Piazza del Campo is arguably the living and beating heart of Siena as well as an ideal starting point for your visit. Though initially created to serve as marketplace sporting a unique shell-like shape. Today, it ranks among the most prominent medieval piazzas on earth. Though its times as a bustling marketplace are gone, the square remains instrumental in city’s social life. The Sienese gather here during crucial political events as well as for parties and celebrations of all kinds. The biggest and most known event happening on Piazza del Campo is the Palio Horse race taking place bi-annually. At the top of the piazza stands the magnificent Fonte Gaia, one the most stunning fountains in Siena. However, that is not the only beautiful monument to admire at the piazza. Indeed, Piazza del Campo is one of THE places to see in Siena. Don’t miss out!
When it comes to the best places to see in Siena, visiting the Cathedral should not miss on your to-do list. While the black and white facade is quite imposing, the best part of the church hides in its interior. The cathedral floor is covered in religious stories and esoteric symbols; the Piccolomini Library hides exceptional frescoes by Pinturicchio; the Piccolomini Chapel offers Michelangelo’s carved statues of four niches and, after centuries of restoration, the cathedral’s sky vault lets experience the temple from a whole new perspective. The vault is known as ‘the gate of heaven’ is, at last, open to the public. Daily guided tours enable you to explore the cathedral from a bird’s eye view. A narrow passage winds around the interior as wells the exterior of the building, allowing you to admire both the decor and the Tuscan countryside.
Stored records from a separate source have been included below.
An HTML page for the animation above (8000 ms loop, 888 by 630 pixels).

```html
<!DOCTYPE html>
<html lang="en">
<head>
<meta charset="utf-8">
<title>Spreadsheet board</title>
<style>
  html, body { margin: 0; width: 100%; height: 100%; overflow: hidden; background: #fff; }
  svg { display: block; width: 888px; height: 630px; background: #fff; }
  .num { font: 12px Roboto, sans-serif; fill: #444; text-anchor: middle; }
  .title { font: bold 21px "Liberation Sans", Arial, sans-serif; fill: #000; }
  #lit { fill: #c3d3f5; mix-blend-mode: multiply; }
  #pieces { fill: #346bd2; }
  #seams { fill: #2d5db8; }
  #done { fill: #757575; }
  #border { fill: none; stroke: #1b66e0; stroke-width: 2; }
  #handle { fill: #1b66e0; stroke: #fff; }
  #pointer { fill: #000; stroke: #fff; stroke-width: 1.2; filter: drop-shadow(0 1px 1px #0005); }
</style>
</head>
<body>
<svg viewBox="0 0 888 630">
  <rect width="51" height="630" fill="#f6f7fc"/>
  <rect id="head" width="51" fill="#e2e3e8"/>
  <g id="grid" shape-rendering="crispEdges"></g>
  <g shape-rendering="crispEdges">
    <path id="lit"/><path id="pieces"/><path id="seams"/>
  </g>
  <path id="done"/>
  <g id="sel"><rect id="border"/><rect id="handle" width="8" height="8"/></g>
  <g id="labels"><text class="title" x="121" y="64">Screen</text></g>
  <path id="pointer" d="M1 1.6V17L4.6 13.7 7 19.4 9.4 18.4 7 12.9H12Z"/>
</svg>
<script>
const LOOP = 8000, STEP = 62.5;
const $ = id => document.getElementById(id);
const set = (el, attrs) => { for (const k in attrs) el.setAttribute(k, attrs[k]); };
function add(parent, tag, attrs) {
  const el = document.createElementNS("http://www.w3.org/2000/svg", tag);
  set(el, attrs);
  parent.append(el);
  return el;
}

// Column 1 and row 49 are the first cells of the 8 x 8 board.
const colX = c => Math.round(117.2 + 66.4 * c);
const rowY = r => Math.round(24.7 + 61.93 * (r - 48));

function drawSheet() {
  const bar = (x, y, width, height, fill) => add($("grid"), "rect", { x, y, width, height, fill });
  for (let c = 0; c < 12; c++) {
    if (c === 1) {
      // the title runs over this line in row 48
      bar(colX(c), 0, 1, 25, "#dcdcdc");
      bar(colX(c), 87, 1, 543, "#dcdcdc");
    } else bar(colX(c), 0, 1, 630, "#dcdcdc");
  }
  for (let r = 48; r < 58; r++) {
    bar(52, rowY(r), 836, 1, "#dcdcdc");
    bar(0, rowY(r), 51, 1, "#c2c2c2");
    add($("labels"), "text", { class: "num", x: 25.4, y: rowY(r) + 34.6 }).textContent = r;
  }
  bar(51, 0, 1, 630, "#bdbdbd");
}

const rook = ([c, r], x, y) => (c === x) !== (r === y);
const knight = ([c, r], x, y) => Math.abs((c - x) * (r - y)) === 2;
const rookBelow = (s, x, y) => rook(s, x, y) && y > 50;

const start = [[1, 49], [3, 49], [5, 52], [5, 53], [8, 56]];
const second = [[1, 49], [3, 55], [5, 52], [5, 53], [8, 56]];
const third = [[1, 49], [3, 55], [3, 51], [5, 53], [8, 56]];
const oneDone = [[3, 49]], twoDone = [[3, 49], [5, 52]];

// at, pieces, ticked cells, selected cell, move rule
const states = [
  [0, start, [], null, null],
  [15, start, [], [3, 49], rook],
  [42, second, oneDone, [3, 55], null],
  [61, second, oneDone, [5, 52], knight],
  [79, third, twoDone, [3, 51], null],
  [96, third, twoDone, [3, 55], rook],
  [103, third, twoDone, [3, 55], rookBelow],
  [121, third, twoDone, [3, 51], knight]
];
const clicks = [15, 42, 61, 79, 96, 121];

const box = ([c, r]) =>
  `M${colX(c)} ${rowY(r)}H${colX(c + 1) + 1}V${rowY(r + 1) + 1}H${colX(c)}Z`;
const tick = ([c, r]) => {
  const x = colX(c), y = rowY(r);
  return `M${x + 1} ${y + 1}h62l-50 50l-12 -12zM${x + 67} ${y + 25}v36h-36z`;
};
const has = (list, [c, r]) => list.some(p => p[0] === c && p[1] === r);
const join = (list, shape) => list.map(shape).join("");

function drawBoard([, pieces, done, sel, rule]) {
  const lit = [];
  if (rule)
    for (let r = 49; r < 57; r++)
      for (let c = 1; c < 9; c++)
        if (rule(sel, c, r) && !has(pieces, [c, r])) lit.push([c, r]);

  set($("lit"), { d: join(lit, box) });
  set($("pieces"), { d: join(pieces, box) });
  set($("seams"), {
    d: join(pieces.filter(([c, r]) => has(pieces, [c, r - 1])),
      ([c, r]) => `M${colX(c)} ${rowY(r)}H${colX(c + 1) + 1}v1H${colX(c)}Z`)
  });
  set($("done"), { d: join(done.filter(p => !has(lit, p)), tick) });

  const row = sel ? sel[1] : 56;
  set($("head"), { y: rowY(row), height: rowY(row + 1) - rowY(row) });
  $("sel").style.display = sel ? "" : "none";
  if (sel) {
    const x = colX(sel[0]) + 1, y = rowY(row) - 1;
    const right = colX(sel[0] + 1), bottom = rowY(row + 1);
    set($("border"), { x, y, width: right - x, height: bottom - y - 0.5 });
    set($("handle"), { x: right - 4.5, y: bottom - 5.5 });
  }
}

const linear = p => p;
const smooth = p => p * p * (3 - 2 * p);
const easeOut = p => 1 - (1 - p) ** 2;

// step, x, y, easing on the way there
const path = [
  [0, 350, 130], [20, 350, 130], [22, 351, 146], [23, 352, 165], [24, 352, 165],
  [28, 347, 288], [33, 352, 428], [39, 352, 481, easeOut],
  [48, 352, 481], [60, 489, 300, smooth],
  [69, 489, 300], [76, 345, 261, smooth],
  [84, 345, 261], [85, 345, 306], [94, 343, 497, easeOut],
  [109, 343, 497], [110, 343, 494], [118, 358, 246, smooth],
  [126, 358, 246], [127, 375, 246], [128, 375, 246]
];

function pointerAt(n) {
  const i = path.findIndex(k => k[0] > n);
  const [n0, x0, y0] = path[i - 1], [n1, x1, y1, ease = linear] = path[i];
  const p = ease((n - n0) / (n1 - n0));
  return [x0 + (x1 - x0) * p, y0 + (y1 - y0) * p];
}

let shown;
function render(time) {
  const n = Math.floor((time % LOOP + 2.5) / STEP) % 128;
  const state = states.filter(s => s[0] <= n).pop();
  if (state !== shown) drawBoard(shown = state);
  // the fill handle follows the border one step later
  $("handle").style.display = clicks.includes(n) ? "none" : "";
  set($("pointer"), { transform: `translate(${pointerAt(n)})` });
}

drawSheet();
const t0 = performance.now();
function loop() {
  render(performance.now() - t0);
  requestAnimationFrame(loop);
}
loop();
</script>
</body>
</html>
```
Torre del Mangia is a lovely campanile (bell tower) commanding Siena’s famous Piazza del Campo and the Public Palace. It dates to the 14th century and takes its curious name from its original guardian “Mangiaguadagni” (literally ‘eater of earnings’) since he spent all his salaries eating in local taverns. The tower rises 87 meters tall (102 meters if you count the lightning rod) and, at one point, it was the tallest non-religious structure in medieval Italy. In fact, it was built to appear to be the same height as the Siena cathedral so as to reflect the balance of power between the state and the church. Climbing up will grant you a breathtaking view of Siena and surrounding countryside. However, the tower wasn’t built with tourists in mind, so you will have to climb 400 steps of a narrow staircase to enjoy the view. It’s worth it!